For this exercise, repeat each entry exactly as written.

(Items from a dataset)
===
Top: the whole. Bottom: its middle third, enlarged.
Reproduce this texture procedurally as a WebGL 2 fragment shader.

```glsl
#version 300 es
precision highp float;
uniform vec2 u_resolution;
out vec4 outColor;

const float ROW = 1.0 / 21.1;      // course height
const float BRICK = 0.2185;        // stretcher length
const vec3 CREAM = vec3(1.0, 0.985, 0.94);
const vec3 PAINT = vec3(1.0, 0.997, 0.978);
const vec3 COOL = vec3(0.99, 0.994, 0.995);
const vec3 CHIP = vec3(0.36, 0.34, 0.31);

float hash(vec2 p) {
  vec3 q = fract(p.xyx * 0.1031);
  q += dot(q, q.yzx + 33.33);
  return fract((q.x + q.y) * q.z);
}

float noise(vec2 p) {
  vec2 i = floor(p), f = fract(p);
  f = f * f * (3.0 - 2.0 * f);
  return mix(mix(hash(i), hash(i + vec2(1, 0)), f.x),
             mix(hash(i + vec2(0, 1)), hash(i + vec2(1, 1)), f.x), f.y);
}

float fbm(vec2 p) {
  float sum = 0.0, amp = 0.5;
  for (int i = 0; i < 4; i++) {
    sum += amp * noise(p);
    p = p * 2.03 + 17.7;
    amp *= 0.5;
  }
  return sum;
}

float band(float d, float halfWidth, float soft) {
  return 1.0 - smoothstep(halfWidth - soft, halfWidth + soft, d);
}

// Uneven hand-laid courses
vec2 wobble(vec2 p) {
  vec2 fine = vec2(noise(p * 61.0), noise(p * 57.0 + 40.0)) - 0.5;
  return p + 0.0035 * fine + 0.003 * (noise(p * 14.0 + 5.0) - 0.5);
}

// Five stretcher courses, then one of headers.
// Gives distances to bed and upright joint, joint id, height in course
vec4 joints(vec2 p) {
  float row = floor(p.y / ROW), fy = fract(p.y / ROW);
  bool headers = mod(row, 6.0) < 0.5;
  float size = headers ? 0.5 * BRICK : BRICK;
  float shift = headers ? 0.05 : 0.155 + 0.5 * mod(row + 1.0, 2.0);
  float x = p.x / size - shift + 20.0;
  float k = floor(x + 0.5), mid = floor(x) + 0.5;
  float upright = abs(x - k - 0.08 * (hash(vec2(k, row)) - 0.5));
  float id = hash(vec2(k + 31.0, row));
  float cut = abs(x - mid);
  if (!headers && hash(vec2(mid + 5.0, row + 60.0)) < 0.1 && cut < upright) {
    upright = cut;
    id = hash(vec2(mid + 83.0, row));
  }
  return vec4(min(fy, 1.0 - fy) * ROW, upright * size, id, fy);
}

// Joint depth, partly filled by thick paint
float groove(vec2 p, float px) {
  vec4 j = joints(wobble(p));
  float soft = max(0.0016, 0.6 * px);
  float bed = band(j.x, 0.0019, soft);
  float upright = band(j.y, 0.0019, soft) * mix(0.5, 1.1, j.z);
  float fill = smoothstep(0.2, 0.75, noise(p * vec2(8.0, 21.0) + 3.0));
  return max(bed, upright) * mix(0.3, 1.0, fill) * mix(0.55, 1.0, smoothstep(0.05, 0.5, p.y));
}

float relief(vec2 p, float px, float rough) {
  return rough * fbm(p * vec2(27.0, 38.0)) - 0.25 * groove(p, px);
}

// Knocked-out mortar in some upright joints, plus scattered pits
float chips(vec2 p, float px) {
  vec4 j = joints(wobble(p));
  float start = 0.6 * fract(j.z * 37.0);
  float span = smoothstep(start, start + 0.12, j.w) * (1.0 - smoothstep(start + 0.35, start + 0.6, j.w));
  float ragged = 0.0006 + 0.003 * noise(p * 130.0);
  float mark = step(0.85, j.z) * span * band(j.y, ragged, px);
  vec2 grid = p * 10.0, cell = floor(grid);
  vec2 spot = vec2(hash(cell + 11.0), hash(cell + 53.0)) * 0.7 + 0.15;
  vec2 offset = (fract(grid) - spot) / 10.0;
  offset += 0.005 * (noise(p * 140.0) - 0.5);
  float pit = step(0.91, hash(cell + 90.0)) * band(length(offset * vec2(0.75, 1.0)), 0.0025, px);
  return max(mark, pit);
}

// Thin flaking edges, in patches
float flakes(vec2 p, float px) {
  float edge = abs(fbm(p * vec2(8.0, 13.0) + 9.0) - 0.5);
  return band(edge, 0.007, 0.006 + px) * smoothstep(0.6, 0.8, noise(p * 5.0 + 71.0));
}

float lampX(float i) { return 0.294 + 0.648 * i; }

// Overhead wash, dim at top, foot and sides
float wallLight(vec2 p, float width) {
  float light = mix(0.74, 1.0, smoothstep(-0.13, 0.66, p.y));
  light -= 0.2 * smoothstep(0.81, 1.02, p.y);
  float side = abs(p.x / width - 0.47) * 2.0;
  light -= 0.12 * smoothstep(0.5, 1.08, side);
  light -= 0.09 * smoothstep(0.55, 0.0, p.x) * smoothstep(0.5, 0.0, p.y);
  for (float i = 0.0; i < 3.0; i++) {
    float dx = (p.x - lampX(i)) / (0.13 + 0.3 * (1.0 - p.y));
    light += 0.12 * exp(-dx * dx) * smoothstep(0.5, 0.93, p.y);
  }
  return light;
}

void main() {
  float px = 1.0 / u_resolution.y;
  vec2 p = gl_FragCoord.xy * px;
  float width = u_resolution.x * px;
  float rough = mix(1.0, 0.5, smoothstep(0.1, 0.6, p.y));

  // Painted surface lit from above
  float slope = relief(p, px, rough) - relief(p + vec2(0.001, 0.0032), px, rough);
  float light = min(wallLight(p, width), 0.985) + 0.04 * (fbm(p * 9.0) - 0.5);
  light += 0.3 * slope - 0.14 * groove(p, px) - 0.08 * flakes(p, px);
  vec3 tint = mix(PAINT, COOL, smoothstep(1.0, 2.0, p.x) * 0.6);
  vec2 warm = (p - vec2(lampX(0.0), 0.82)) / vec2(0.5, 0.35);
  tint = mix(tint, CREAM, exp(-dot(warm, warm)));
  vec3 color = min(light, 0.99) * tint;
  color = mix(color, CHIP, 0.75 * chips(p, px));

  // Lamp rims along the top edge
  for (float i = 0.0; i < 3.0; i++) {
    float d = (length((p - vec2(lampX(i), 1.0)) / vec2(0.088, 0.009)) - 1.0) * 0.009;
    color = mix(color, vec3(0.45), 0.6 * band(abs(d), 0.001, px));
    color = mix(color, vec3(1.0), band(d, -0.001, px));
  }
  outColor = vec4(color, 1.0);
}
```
===
ANSWER SECTION |
Top: the whole. Bottom: its middle third, enlarged.
Reproduce this texture procedurally as a WebGL 2 fragment shader.

```glsl
#version 300 es
precision highp float;
uniform vec2 u_resolution;
out vec4 outColor;

const float ROW = 1.0 / 21.1;      // course height
const float BRICK = 0.2185;        // stretcher length
const vec3 CREAM = vec3(1.0, 0.985, 0.94);
const vec3 PAINT = vec3(1.0, 0.997, 0.978);
const vec3 COOL = vec3(0.99, 0.994, 0.995);
const vec3 CHIP = vec3(0.36, 0.34, 0.31);

float hash(vec2 p) {
  vec3 q = fract(p.xyx * 0.1031);
  q += dot(q, q.yzx + 33.33);
  return fract((q.x + q.y) * q.z);
}

float noise(vec2 p) {
  vec2 i = floor(p), f = fract(p);
  f = f * f * (3.0 - 2.0 * f);
  return mix(mix(hash(i), hash(i + vec2(1, 0)), f.x),
             mix(hash(i + vec2(0, 1)), hash(i + vec2(1, 1)), f.x), f.y);
}

float fbm(vec2 p) {
  float sum = 0.0, amp = 0.5;
  for (int i = 0; i < 4; i++) {
    sum += amp * noise(p);
    p = p * 2.03 + 17.7;
    amp *= 0.5;
  }
  return sum;
}

float band(float d, float halfWidth, float soft) {
  return 1.0 - smoothstep(halfWidth - soft, halfWidth + soft, d);
}

// Uneven hand-laid courses
vec2 wobble(vec2 p) {
  vec2 fine = vec2(noise(p * 61.0), noise(p * 57.0 + 40.0)) - 0.5;
  return p + 0.0035 * fine + 0.003 * (noise(p * 14.0 + 5.0) - 0.5);
}

// Five stretcher courses, then one of headers.
// Gives distances to bed and upright joint, joint id, height in course
vec4 joints(vec2 p) {
  float row = floor(p.y / ROW), fy = fract(p.y / ROW);
  bool headers = mod(row, 6.0) < 0.5;
  float size = headers ? 0.5 * BRICK : BRICK;
  float shift = headers ? 0.05 : 0.155 + 0.5 * mod(row + 1.0, 2.0);
  float x = p.x / size - shift + 20.0;
  float k = floor(x + 0.5), mid = floor(x) + 0.5;
  float upright = abs(x - k - 0.08 * (hash(vec2(k, row)) - 0.5));
  float id = hash(vec2(k + 31.0, row));
  float cut = abs(x - mid);
  if (!headers && hash(vec2(mid + 5.0, row + 60.0)) < 0.1 && cut < upright) {
    upright = cut;
    id = hash(vec2(mid + 83.0, row));
  }
  return vec4(min(fy, 1.0 - fy) * ROW, upright * size, id, fy);
}

// Joint depth, partly filled by thick paint
float groove(vec2 p, float px) {
  vec4 j = joints(wobble(p));
  float soft = max(0.0016, 0.6 * px);
  float bed = band(j.x, 0.0019, soft);
  float upright = band(j.y, 0.0019, soft) * mix(0.5, 1.1, j.z);
  float fill = smoothstep(0.2, 0.75, noise(p * vec2(8.0, 21.0) + 3.0));
  return max(bed, upright) * mix(0.3, 1.0, fill) * mix(0.55, 1.0, smoothstep(0.05, 0.5, p.y));
}

float relief(vec2 p, float px, float rough) {
  return rough * fbm(p * vec2(27.0, 38.0)) - 0.25 * groove(p, px);
}

// Knocked-out mortar in some upright joints, plus scattered pits
float chips(vec2 p, float px) {
  vec4 j = joints(wobble(p));
  float start = 0.6 * fract(j.z * 37.0);
  float span = smoothstep(start, start + 0.12, j.w) * (1.0 - smoothstep(start + 0.35, start + 0.6, j.w));
  float ragged = 0.0006 + 0.003 * noise(p * 130.0);
  float mark = step(0.85, j.z) * span * band(j.y, ragged, px);
  vec2 grid = p * 10.0, cell = floor(grid);
  vec2 spot = vec2(hash(cell + 11.0), hash(cell + 53.0)) * 0.7 + 0.15;
  vec2 offset = (fract(grid) - spot) / 10.0;
  offset += 0.005 * (noise(p * 140.0) - 0.5);
  float pit = step(0.91, hash(cell + 90.0)) * band(length(offset * vec2(0.75, 1.0)), 0.0025, px);
  return max(mark, pit);
}

// Thin flaking edges, in patches
float flakes(vec2 p, float px) {
  float edge = abs(fbm(p * vec2(8.0, 13.0) + 9.0) - 0.5);
  return band(edge, 0.007, 0.006 + px) * smoothstep(0.6, 0.8, noise(p * 5.0 + 71.0));
}

float lampX(float i) { return 0.294 + 0.648 * i; }

// Overhead wash, dim at top, foot and sides
float wallLight(vec2 p, float width) {
  float light = mix(0.74, 1.0, smoothstep(-0.13, 0.66, p.y));
  light -= 0.2 * smoothstep(0.81, 1.02, p.y);
  float side = abs(p.x / width - 0.47) * 2.0;
  light -= 0.12 * smoothstep(0.5, 1.08, side);
  light -= 0.09 * smoothstep(0.55, 0.0, p.x) * smoothstep(0.5, 0.0, p.y);
  for (float i = 0.0; i < 3.0; i++) {
    float dx = (p.x - lampX(i)) / (0.13 + 0.3 * (1.0 - p.y));
    light += 0.12 * exp(-dx * dx) * smoothstep(0.5, 0.93, p.y);
  }
  return light;
}

void main() {
  float px = 1.0 / u_resolution.y;
  vec2 p = gl_FragCoord.xy * px;
  float width = u_resolution.x * px;
  float rough = mix(1.0, 0.5, smoothstep(0.1, 0.6, p.y));

  // Painted surface lit from above
  float slope = relief(p, px, rough) - relief(p + vec2(0.001, 0.0032), px, rough);
  float light = min(wallLight(p, width), 0.985) + 0.04 * (fbm(p * 9.0) - 0.5);
  light += 0.3 * slope - 0.14 * groove(p, px) - 0.08 * flakes(p, px);
  vec3 tint = mix(PAINT, COOL, smoothstep(1.0, 2.0, p.x) * 0.6);
  vec2 warm = (p - vec2(lampX(0.0), 0.82)) / vec2(0.5, 0.35);
  tint = mix(tint, CREAM, exp(-dot(warm, warm)));
  vec3 color = min(light, 0.99) * tint;
  color = mix(color, CHIP, 0.75 * chips(p, px));

  // Lamp rims along the top edge
  for (float i = 0.0; i < 3.0; i++) {
    float d = (length((p - vec2(lampX(i), 1.0)) / vec2(0.088, 0.009)) - 1.0) * 0.009;
    color = mix(color, vec3(0.45), 0.6 * band(abs(d), 0.001, px));
    color = mix(color, vec3(1.0), band(d, -0.001, px));
  }
  outColor = vec4(color, 1.0);
}
```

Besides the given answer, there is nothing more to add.